## The task
For every line of the material below, check for the string "uniform" and return the line if it is there.

## Data for this exercise
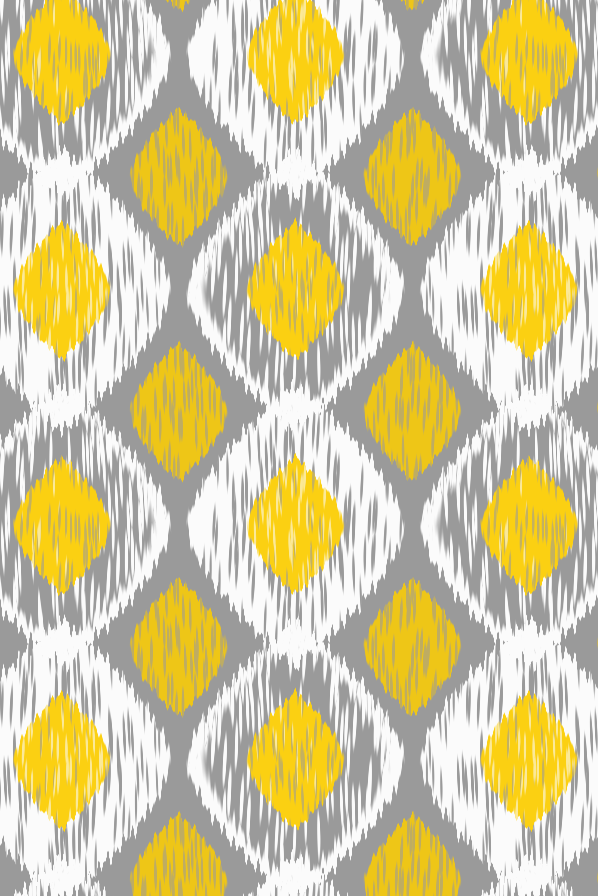
Write a WebGL 1 fragment shader that draws this pattern.

```glsl
precision highp float;

// Ikat lattice: columns of frayed ogees, alternately white and grey, with
// yellow diamonds inside them and in the gaps between. Stretched cellular
// noise makes the dry vertical brush strands; layered sines fray the edges.

uniform vec2 u_resolution;

const float PI = 3.14159265;
const vec2 REPEATS = vec2(2.56, 3.811);   // pattern cells across and down
const vec2 ORIGIN = vec2(0.265, 0.576);   // centre of the lowest left ogee
const vec2 GAP_OFFSET = vec2(0.5, 0.482); // gap diamond relative to an ogee

const vec2 OGEE_SIZE = vec2(0.465, 0.6);
const vec2 DIAMOND_SIZE = vec2(0.207, 0.292);
const float RIM_WIDTH = 0.075;

const vec3 GREY = vec3(0.605);
const vec3 WHITE = vec3(0.985);
const vec3 YELLOW = vec3(0.985, 0.815, 0.07);
const vec3 OCHRE = vec3(0.935, 0.775, 0.09);

vec2 hash2(vec2 cell) {
  vec2 k = vec2(dot(cell, vec2(127.1, 311.7)), dot(cell, vec2(269.5, 183.3)));
  return fract(sin(k) * 43758.5453);
}

// Cellular noise wrapped every two units, remapped to be roughly uniform.
// High values are slim upright spindles around the feature points.
float strands(vec2 p, vec2 counts, float seed) {
  vec2 g = p * 0.5 * counts;
  g.x += 0.35 * sin(PI * (2.0 * p.y + 3.0 * p.x) + seed);
  vec2 base = floor(g);
  float nearest = 4.0;
  for (int j = -1; j <= 1; j++) {
    for (int i = -1; i <= 1; i++) {
      vec2 cell = base + vec2(float(i), float(j));
      vec2 d = cell + hash2(mod(cell, counts) + seed) - g;
      nearest = min(nearest, dot(d, d));
    }
  }
  return exp(-PI * nearest);
}

// Strand by strand vertical shift, between about -1 and 1.
float fray(vec2 p, float seed) {
  float drift = 0.8 * sin(PI * 3.0 * p.y + seed);
  return 0.45 * sin(PI * 58.0 * p.x + drift + seed)
       + 0.35 * sin(PI * 94.0 * p.x - drift + seed * 2.3)
       + 0.20 * sin(PI * 23.0 * p.x + seed * 4.1);
}

// Horizontal depth inside a pointed oval; negative outside.
float pointedOval(vec2 p, vec2 size, float power) {
  return size.x * (1.0 - pow(abs(p.y) / size.y, power)) - abs(p.x);
}

// Paint coverage for a wanted density and a uniform strand value.
float dryBrush(float density, float strand, float soft) {
  return smoothstep(-soft, soft, density - strand);
}

float fill(float depth, float pixel) {
  return smoothstep(-1.2 * pixel, 1.2 * pixel, depth);
}

// White paint laid by one ogee; pale is 1 for white ogees, 0 for grey ones.
float ogeePaint(vec2 q, float pale, float strand, float ragged,
                float pixel, float soft) {
  float depth = pointedOval(q + vec2(0.0, 0.045 * ragged), OGEE_SIZE, 1.55);
  float core = smoothstep(0.0, 0.3, depth);
  float whole = dryBrush(mix(0.88, 0.72, core), strand, soft);

  // Grey ogees keep a bright rim, firmer below than above.
  float rim = 1.0 - smoothstep(RIM_WIDTH * 0.7, RIM_WIDTH * 1.2, depth);
  float firmness = mix(0.92, 0.62, smoothstep(-0.2, 0.25, q.y));
  float edging = rim * dryBrush(firmness, strand, soft);
  float wisps = dryBrush(mix(0.34, 0.2, core), 1.0 - strand, soft);
  return fill(depth, pixel) * mix(max(edging, wisps), whole, pale);
}

// Yellow paint laid by one diamond.
float diamondPaint(vec2 q, float density, float strand, float ragged,
                   float pixel, float soft) {
  float depth = pointedOval(q + vec2(0.0, 0.022 * ragged), DIAMOND_SIZE, 1.6);
  float cover = mix(0.42, 1.0, dryBrush(density, strand, soft));
  return fill(depth, pixel) * cover;
}

void main() {
  vec2 p = gl_FragCoord.xy / u_resolution * REPEATS - ORIGIN;
  float pixel = REPEATS.x / u_resolution.x;
  float soft = clamp(pixel * 28.0, 0.04, 0.3);
  float coarse = strands(p, vec2(88.0, 6.0), 3.0);
  float fine = strands(p, vec2(104.0, 9.0), 17.0);
  float column = floor(p.x + 0.5);

  // Ogee tips overlap, so blend the rows below and above this point.
  float white = 0.0;
  for (int j = 0; j < 2; j++) {
    vec2 id = vec2(column, floor(p.y) + float(j));
    float parity = mod(id.x + id.y, 2.0);
    float ragged = fray(p, 1.0 + 2.0 * parity);
    white = max(white, ogeePaint(p - id, 1.0 - parity, coarse, ragged, pixel, soft));
  }
  vec3 color = mix(GREY, WHITE, white);

  // Diamonds inside the ogees, then the deeper ones in the gaps.
  vec2 inner = p - floor(p + 0.5);
  vec2 gap = p - GAP_OFFSET;
  gap -= floor(gap + 0.5);
  color = mix(color, YELLOW, diamondPaint(inner, 0.78, fine, fray(p, 5.0), pixel, soft));
  color = mix(color, OCHRE, diamondPaint(gap, 0.74, fine, fray(p, 8.0), pixel, soft));
  gl_FragColor = vec4(color, 1.0);
}
```
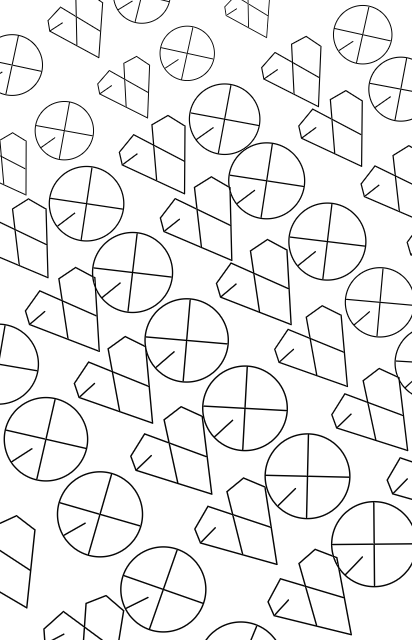
Give the GLSL for this pattern, as a Shadertoy shader.

```glsl
// Line drawing of quartered discs and folded, angular hearts in alternating diagonals.
// A bent lattice places each motif and sets its size and tilt; every motif is a
// distance to thin strokes, and the nearest stroke is inked on white paper.

#define CANVAS_HEIGHT 768.0
#define LATTICE_ORIGIN vec2(159.0, 327.0)
#define ROW_STEP vec2(62.5, 81.5)
#define DIAGONAL_STEP vec2(84.5, -55.0)
#define MOTIF_SIZE 48.0
#define MAX_SIZE 51.0
#define STROKE_RATIO 0.034
#define INK vec3(0.02)
#define PAPER vec3(1.0)

float hump(float x, float centre, float sharpness) {
    return exp(-sharpness * (x - centre) * (x - centre));
}

float segment(vec2 p, vec2 a, vec2 b) {
    vec2 ap = p - a, ab = b - a;
    return length(ap - ab * clamp(dot(ap, ab) / dot(ab, ab), 0.0, 1.0));
}

vec2 rotate(vec2 p, float angle) {
    float c = cos(angle), s = sin(angle);
    return vec2(c * p.x - s * p.y, s * p.x + c * p.y);
}

// Unit circle, two diameters and a short tick from the rim
float quarteredDisc(vec2 p) {
    float d = abs(length(p) - 1.0);
    d = min(d, segment(p, vec2(-1.0, 0.0), vec2(1.0, 0.0)));
    d = min(d, segment(p, vec2(0.0, -1.0), vec2(0.0, 1.0)));
    return min(d, segment(p, vec2(-0.69, -0.72), vec2(-0.28, -0.30)));
}

// Two crossing pointed bands drawn as one open stroke, plus a corner tick
float foldedHeart(vec2 p) {
    const vec2 corner[9] = vec2[9](
        vec2(0.79, 0.05), vec2(-0.64, 0.69), vec2(-1.0, 0.19),
        vec2(-0.90, -0.15), vec2(0.84, -0.83), vec2(0.74, 1.01),
        vec2(0.26, 1.27), vec2(-0.16, 0.99), vec2(0.06, -0.51));
    float d = segment(p, corner[3], vec2(-0.52, 0.17));
    for (int k = 0; k < 8; k++) d = min(d, segment(p, corner[k], corner[k + 1]));
    return d;
}

// Bent lattice: rows fan out downwards and crowd near the top
vec2 motifCentre(float row, float diag) {
    float v = row - 1.0, late = max(row - 2.0, 0.0);
    float crowd = hump(row, -1.3, 1.2);
    float stepX = DIAGONAL_STEP.x - 12.0 * crowd - 4.0 * hump(row, 1.0, 4.0)
                - 0.5 * late * late * late;
    float stepY = DIAGONAL_STEP.y - 4.3 * v;
    vec2 c = LATTICE_ORIGIN + ROW_STEP * v + vec2(stepX, stepY) * diag;
    c += vec2(37.0, -8.0) * crowd;
    c.x += 2.5 * v * v - 1.5 * late * diag * diag;
    c.x -= 32.0 * max(-2.0 - diag, 0.0) * min(4.0 - row, 1.0);
    return c;
}

// Motifs shrink towards the top and the right
float motifSize(float row, float diag) {
    float right = max(diag, 0.0);
    return min(MAX_SIZE, MOTIF_SIZE + 2.0 * (row - 1.0))
         - 10.0 * hump(row, -1.3, 1.2) - 0.6 * right * right
         - 8.0 * hump(row, 3.3, 1.0) * hump(diag, 1.8, 1.0);
}

// Clockwise tilt in degrees, stronger at the lower left
float motifTilt(float row, float diag) {
    return 8.5 - 1.8 * row + diag + 5.0 * row * step(diag, -1.5);
}

void mainImage(out vec4 fragColor, in vec2 fragCoord) {
    float pixel = CANVAS_HEIGHT / iResolution.y;
    vec2 p = vec2(fragCoord.x, iResolution.y - fragCoord.y) * pixel;
    float ink = 0.0;

    for (int i = -2; i <= 5; i++) {
        for (int j = -3; j <= 4; j++) {
            float row = float(i), diag = float(j);
            float size = motifSize(row, diag);
            vec2 q = (p - motifCentre(row, diag)) / size;
            if (dot(q, q) > 2.2) continue;

            // Even diagonals hold discs, odd ones hold hearts
            bool isDisc = (j & 1) == 0;
            float tilt = motifTilt(row, diag) - (isDisc ? 0.0 : 6.0);
            q = rotate(vec2(q.x, -q.y), radians(tilt));
            float d = size * (isDisc ? quarteredDisc(q) : foldedHeart(q));
            float halfWidth = 0.5 * STROKE_RATIO * size;
            ink = max(ink, clamp(0.5 + (halfWidth - d) / pixel, 0.0, 1.0));
        }
    }
    fragColor = vec4(mix(PAPER, INK, ink), 1.0);
}
```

## Result of this task
uniform vec2 u_resolution;
// Cellular noise wrapped every two units, remapped to be roughly uniform.
// Paint coverage for a wanted density and a uniform strand value.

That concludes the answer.